新视野大学英语2读写教程课文原文unit 3 Marriage Across the Nations
Please listen to a short passage carefully and prepare to answer some questions.
Listen to the tape again. Then answer the following questions with your own experiences.
1) For what two reasons did Gail and Mark live together?
2) How did Gail's father and mother react to the news about the wedding plans?
3) In what ways are Gail's and her father's views different?
Marriage Across the Nations
Gail and I imagined a quiet wedding. During our two years together we had experienced the usual ups and downs of a couple learning to know, understand, and respect each other. But through it all we had honestly confronted the weaknesses and strengths of each other's characters.
Our racial and cultural differences enhanced our relationship and taught us a great deal about tolerance, compromise, and being open with each other. Gail sometimes wondered why I and other blacks were so involved with the racial issue, and I was surprised that she seemed to forget the subtler forms of racial hatred in American society.
Gail and I had no illusions about what the future held for us as a married, mixed couple in America. The continual source of our strength was our mutual trust and respect.
We wanted to avoid the mistake made by many couples of marrying for the wrong reasons, and only finding out ten, twenty, or thirty years later that they were incompatible, that they hardly took the time to know each other, that they overlooked serious personality conflicts in the expectation that marriage was an automatic way to make everything work out right. That point was emphasized by the fact that Gail's parents, after thirty-five years of marriage, were going through a bitter and painful divorce, which had destroyed Gail and for a time had a negative effect on our budding relationship.
When Gail spread the news of our wedding plans to her family she met with some resistance. Her mother, Deborah, all along had been supportive of our relationship, and even joked about when we were going to get married so she could have grandchildren. Instead of congratulations upon hearing our news, Deborah counseled Gail to be really sure she was doing the right thing.
"So it was all right for me to date him, but it's wrong for me to marry him. Is his color the problem, Mom?" Gail subsequently told me she had asked her mother.
"To start with I must admit that at first I harbored reservations about a mixed marriage, prejudices you might even call them. But when I met Mark I found him a charming and intelligent young guy. Any mother would be proud to have him for a son-in-law. So, color has nothing to do with it. Yes, my friends talk. Some even express shock at what you're doing. But they live in a different world. So you see, Mark's color is not the problem. My biggest worry is that you may be marrying Mark for the same wrong reasons that I married your father. When we met I saw him as my beloved, intelligent, charming, and caring. It was all so new, all so exciting, and we both thought, on the surface at least, that ours was an ideal marriage with every indication that it would last forever. I realized only later that I didn't know my beloved, your father, very well when we married."

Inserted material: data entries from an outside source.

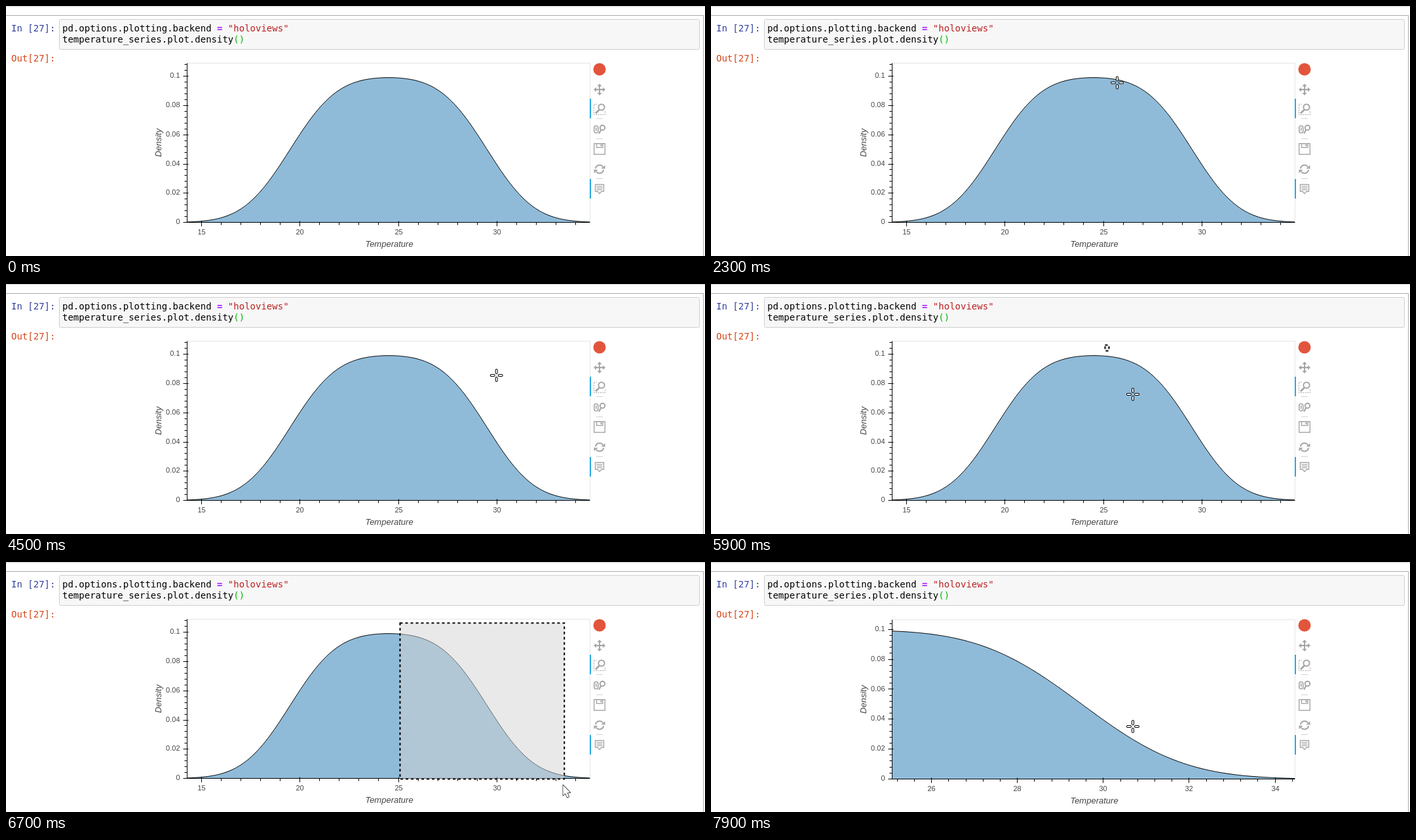
An HTML page with a canvas for the animation above (8000 ms loop, 1067x383 px).

```html
<!DOCTYPE html>
<html lang="en">
<head>
<meta charset="utf-8">
<title>Density plot</title>
<style>
html, body { margin: 0; width: 100%; height: 100%; overflow: hidden; background: #fff; }
canvas { display: block; }
</style>
</head>
<body>
<canvas id="stage" width="1067" height="383"></canvas>
<script>
const ctx = document.getElementById('stage').getContext('2d');
const LOOP = 8000, STEP = 100;
const MONO = '"DejaVu Sans Mono", monospace';
const SANS = '"Liberation Sans", Arial, sans-serif';
const LEFT = 276.5, RIGHT = 891.5, TOP = 87.5, BOTTOM = 331.5;
const SHOW = 200, DRAG = 5900, ZOOM = 7400, SETTLE = 7500;
const anchor = { x: 601.5, y: 93.5 };

// Pointer stops: time, x, y and how long it rests there
const stops = [
  [200, 78, 57], [1000, 279.5, 333], [1500, 405.5, 258], [1900, 509.5, 140.5],
  [2300, 620, 117.5], [2800, 797.5, 293.5], [3100, 876, 339], [3500, 927, 174, 100],
  [3700, 914, 181, 300], [4900, 616.5, 107], [5100, 598.5, 91.5, 300],
  [5600, 602, 93.5, 100], [5800, 608, 103], [5900, 644, 169], [6300, 768, 313],
  [6600, 845, 343], [7100, 884, 347, 500], [7900, 644, 252]
];

function pointerAt(t) {
  const i = Math.max(1, stops.findIndex(s => s[0] >= t));
  const [t0, x0, y0, rest = 0] = stops[i - 1], [t1, x1, y1] = stops[i];
  const k = Math.max(0, (t - t0 - rest) / (t1 - t0 - rest));
  return { x: x0 + (x1 - x0) * k, y: y0 + (y1 - y0) * k };
}

// Gaussian kernel estimate of the values 20 to 29
const WIDTH = 1.91;
function density(x) {
  let sum = 0;
  for (let v = 20; v < 30; v++) sum += Math.exp(-0.5 * ((x - v) / WIDTH) ** 2);
  return sum / (10 * WIDTH * Math.sqrt(2 * Math.PI));
}

const full = {
  x0: 20 - 3 * WIDTH, x1: 29 + 3 * WIDTH, top: 1.1 * density(24.5), step: 5
};
// The zoomed view spans the selected box
const dataX = x => full.x0 + (x - LEFT) / (RIGHT - LEFT) * (full.x1 - full.x0);
const zoomed = {
  x0: dataX(anchor.x),
  x1: dataX(883.5),
  top: full.top * (BOTTOM - anchor.y) / (BOTTOM - TOP),
  step: 2
};

function line(x0, y0, x1, y1, color = '#000', width = 1) {
  ctx.strokeStyle = color;
  ctx.lineWidth = width;
  ctx.beginPath();
  ctx.moveTo(x0, y0);
  ctx.lineTo(x1, y1);
  ctx.stroke();
}

function rect(x, y, w, h, color) {
  ctx.fillStyle = color;
  ctx.fillRect(x, y, w, h);
}

function text(str, x, y, color, font, align = 'left') {
  ctx.font = font;
  ctx.fillStyle = color;
  ctx.textAlign = align;
  ctx.fillText(str, x, y);
}

function polygon(...points) {
  ctx.beginPath();
  points.forEach(([x, y]) => ctx.lineTo(x, y));
  ctx.closePath();
}

function notebook() {
  rect(0, 0, 1067, 383, '#fff');
  rect(0, 0, 1067, 1, '#dcdcdc');
  rect(0, 1, 1067, 1, '#f0f0f0');
  line(0, 14.5, 1065, 14.5, '#ababab');
  line(1064.5, 14, 1064.5, 383, '#ababab');
  ctx.beginPath();
  ctx.roundRect(81.5, 20.5, 977, 46, 2);
  ctx.fillStyle = '#f7f7f7';
  ctx.fill();
  ctx.strokeStyle = '#cfcfcf';
  ctx.stroke();

  const font = '14px ' + MONO, advance = 8.428;
  const code = (str, col, y, color, weight = '') =>
    text(str, 86 + col * advance, y, color, weight + font);
  text('In [27]:', 8, 39, '#303f9f', font);
  text('Out[27]:', 8, 85, '#d84315', font);
  code('pd.options.plotting.backend', 0, 39, '#000');
  code('=', 28, 39, '#aa22ff', 'bold ');
  code('"holoviews"', 30, 39, '#ba2121');
  code('temperature_series.plot.density', 0, 56, '#000');
  code('()', 31, 56, '#00bb00');
}

const GRAY = '#a6a6a6';

function ring(x, y, r) {
  ctx.beginPath();
  ctx.arc(x, y, r, 0, 7);
  ctx.stroke();
}

const icons = {
  logo() {
    ctx.fillStyle = '#e2553c';
    ctx.beginPath();
    ctx.arc(0, 0, 9.5, 0, 7);
    ctx.fill();
  },
  pan() {
    for (let i = 0; i < 4; i++) {
      ctx.rotate(Math.PI / 2);
      ctx.fillRect(-1, -7, 2, 7);
      polygon([0, -9], [-3.5, -5], [3.5, -5]);
      ctx.fill();
    }
  },
  boxZoom() {
    ctx.lineWidth = 1;
    ctx.setLineDash([2, 1.5]);
    ctx.strokeRect(-8.5, -7.5, 17, 16);
    ctx.setLineDash([]);
    rect(-4, -9, 13, 12, '#fff');
    ctx.lineWidth = 2;
    ring(3, -3, 4.6);
    line(-0.5, 1, -6, 6.5, GRAY, 2.8);
  },
  wheelZoom() {
    ctx.lineWidth = 1.6;
    ctx.beginPath();
    ctx.roundRect(-8.2, -5.5, 6, 11, 3);
    ctx.stroke();
    line(-5.2, -3, -5.2, 2.5, GRAY, 1.6);
    ctx.lineWidth = 2;
    ring(4.5, -2.5, 3.7);
    line(2, 1, -0.8, 6.5, GRAY, 2.2);
  },
  save() {
    ctx.strokeRect(-8.3, -8.3, 16.6, 16.6);
    ctx.strokeRect(-4.5, -8.3, 9.5, 6);
    ctx.fillRect(1.5, -7, 2, 3);
  },
  reset() {
    ctx.lineWidth = 2;
    for (let i = 0; i < 2; i++) {
      ctx.beginPath();
      ctx.arc(0, 0, 6.3, Math.PI * 1.05, Math.PI * 1.8);
      ctx.stroke();
      polygon([8.5, -6], [8.5, -0.5], [2.5, -1]);
      ctx.fill();
      ctx.rotate(Math.PI);
    }
  },
  hover() {
    polygon([-6.5, -6.5], [6.5, -6.5], [6.5, 4], [3, 4], [0, 7.5], [-3, 4], [-6.5, 4]);
    ctx.stroke();
    for (let y = -3.5; y < 2; y += 2.5) line(-4.5, y, 4.5, y, GRAY, 1.2);
  }
};

function toolbar() {
  for (const y of [172.5, 203.5, 264.5]) line(901, y, 911, y, '#d3d3d3');
  for (const y of [142, 265]) rect(891, y, 2, 30, '#26aae1');
  Object.values(icons).forEach((icon, i) => {
    ctx.save();
    ctx.translate(906, Math.round(97 + i * 30.5));
    ctx.strokeStyle = ctx.fillStyle = GRAY;
    ctx.lineWidth = 1.4;
    icon();
    ctx.restore();
  });
}

function curve(px, py, { x0, x1 }) {
  ctx.save();
  ctx.beginPath();
  ctx.rect(LEFT - 0.5, TOP, RIGHT - LEFT, BOTTOM - TOP + 1);
  ctx.clip();
  ctx.beginPath();
  ctx.moveTo(LEFT, BOTTOM);
  for (let i = 0; i <= 300; i++) {
    const v = x0 + (x1 - x0) * i / 300;
    ctx.lineTo(px(v), py(density(v)));
  }
  ctx.lineTo(RIGHT, BOTTOM);
  ctx.closePath();
  ctx.fillStyle = '#8fbbd9';
  ctx.fill();
  ctx.strokeStyle = '#000';
  ctx.lineWidth = 1;
  ctx.stroke();
  ctx.restore();
}

function plot(view) {
  const { x0, x1, top, step } = view;
  const px = v => LEFT + (v - x0) / (x1 - x0) * (RIGHT - LEFT);
  const py = v => BOTTOM - v / top * (BOTTOM - TOP);
  const crisp = v => Math.floor(v) + 0.5;

  ctx.strokeStyle = '#e5e5e5';
  ctx.lineWidth = 1;
  ctx.strokeRect(LEFT, TOP, RIGHT - LEFT, BOTTOM - TOP);
  curve(px, py, view);
  line(LEFT, TOP, LEFT, BOTTOM);
  line(LEFT, BOTTOM, RIGHT, BOTTOM);

  // Five minor ticks to each labelled one
  const label = '11px ' + SANS;
  for (let i = 0; i * 0.004 <= top; i++) {
    const v = i * 0.004, y = crisp(py(v)), major = i % 5 === 0;
    line(major ? 270.5 : 272.5, y, major ? 278.5 : LEFT, y);
    if (major) text(String(+v.toFixed(2)), 265.5, Math.round(py(v) + 2.6), '#444', label, 'right');
  }
  const minor = step / 5;
  for (let i = Math.ceil(x0 / minor); i * minor <= x1; i++) {
    const x = crisp(px(i * minor)), major = i % 5 === 0;
    line(x, BOTTOM - (major ? 2 : 0), x, BOTTOM + (major ? 6 : 4));
    if (major) text(String(Math.round(i * minor)), x, 350, '#444', label, 'center');
  }

  const title = 'italic 13px ' + SANS;
  text('Temperature', 585, 369, '#444', title, 'center');
  ctx.save();
  ctx.translate(237, (TOP + BOTTOM) / 2);
  ctx.rotate(-Math.PI / 2);
  text('Density', 0, 0, '#444', title, 'center');
  ctx.restore();
}

function selection(t) {
  // The box trails the pointer when the drag begins
  const end = pointerAt(t === DRAG ? t - STEP : t);
  const right = Math.min(end.x - 0.5, RIGHT), bottom = Math.min(end.y - 0.5, BOTTOM + 1);
  ctx.beginPath();
  ctx.rect(anchor.x, anchor.y, right - anchor.x, bottom - anchor.y);
  ctx.fillStyle = 'rgba(211,211,211,0.5)';
  ctx.fill();
  ctx.strokeStyle = '#000';
  ctx.lineWidth = 2;
  ctx.setLineDash([4, 4]);
  ctx.stroke();
  ctx.setLineDash([]);
}

function crosshair() {
  ctx.lineCap = 'round';
  for (const [color, width] of [['#000', 4], ['#fff', 2]]) {
    for (let a = 0; a < 4; a++) {
      line(4, 0, 8, 0, color, width);
      ctx.rotate(Math.PI / 2);
    }
  }
}

function outline() {
  ctx.lineJoin = 'round';
  ctx.lineWidth = 1.3;
  ctx.fillStyle = '#fff';
  ctx.strokeStyle = '#000';
  ctx.stroke();
  ctx.fill();
}

function arrow() {
  ctx.translate(-2.5, -2);
  polygon([0, 0], [0, 16], [3.5, 12.8], [6.3, 19], [9, 17.7], [6.4, 11.8], [11, 11.5]);
  outline();
}

function hand() {
  ctx.beginPath();
  ctx.roundRect(-1.5, 0, 3, 12, 1.5);
  ctx.roundRect(-4, 7.5, 16, 12, 4);
  outline();
}

function pointer(t) {
  const { x, y } = pointerAt(t);
  const inPlot = x >= LEFT && x < RIGHT && y > TOP && y < BOTTOM + 2;
  const inBar = x >= RIGHT && x <= 921 && y > TOP && y < 295;
  ctx.save();
  ctx.translate(x, y);
  (inPlot ? crosshair : inBar ? hand : arrow)();
  ctx.restore();
}

function draw(now) {
  const t = Math.floor(now % LOOP / STEP) * STEP;
  notebook();
  ctx.save();
  if (t >= SETTLE) ctx.translate(0, 1);
  plot(t >= ZOOM ? zoomed : full);
  ctx.restore();
  toolbar();
  if (t >= DRAG && t < ZOOM) selection(t);
  if (t >= SHOW) pointer(t);
}

const start = performance.now();
function tick() {
  draw(performance.now() - start);
  requestAnimationFrame(tick);
}
tick();
</script>
</body>
</html>
```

"But Mark and I have been together more than two years," Gail railed. "We've been through so much together. We've seen each other at our worst many times. I'm sure that time will only confirm what we feel deeply about each other."
"You may be right. But I still think that waiting won't hurt. You're only twenty-five."
Gail's father, David, whom I had not yet met personally, approached our decision with a father-knows-best attitude. He basically asked the same questions as Gail's mother: "Why the haste? Who is this Mark? What's his citizenship status?" And when he learned of my problems with the Citizenship department, he immediately suspected that I was marrying his daughter in order to remain in the United States.
"But Dad, that's harsh," Gail said.
"Then why the rush? Buy time, buy time," he remarked repeatedly.
"Mark has had problems with citizenship before and has always taken care of them himself," Gail defended." In fact, he made it very clear when we were discussing marriage that if I had any doubts about anything, I should not hesitate to cancel our plans."
Her father proceeded to quote statistics showing that mixed couples had higher divorce rates than couples of the same race and gave examples of mixed couples he had counseled who were having marital difficulties.
"Have you thought about the hardships your children would go through?" he asked.
"Dad, are you a racist?"
"No, of course not. But you have to be realistic."
"Maybe our children will have some problems, but whose children don't? But one thing they'll always have: our love and devotion."
"That's idealistic. People can be very cruel toward children from mixed marriages."
"Dad, we'll worry about that when the time comes. If we had to resolve all doubt before we acted, very little would ever get done."
"Remember, it's never too late to change your mind."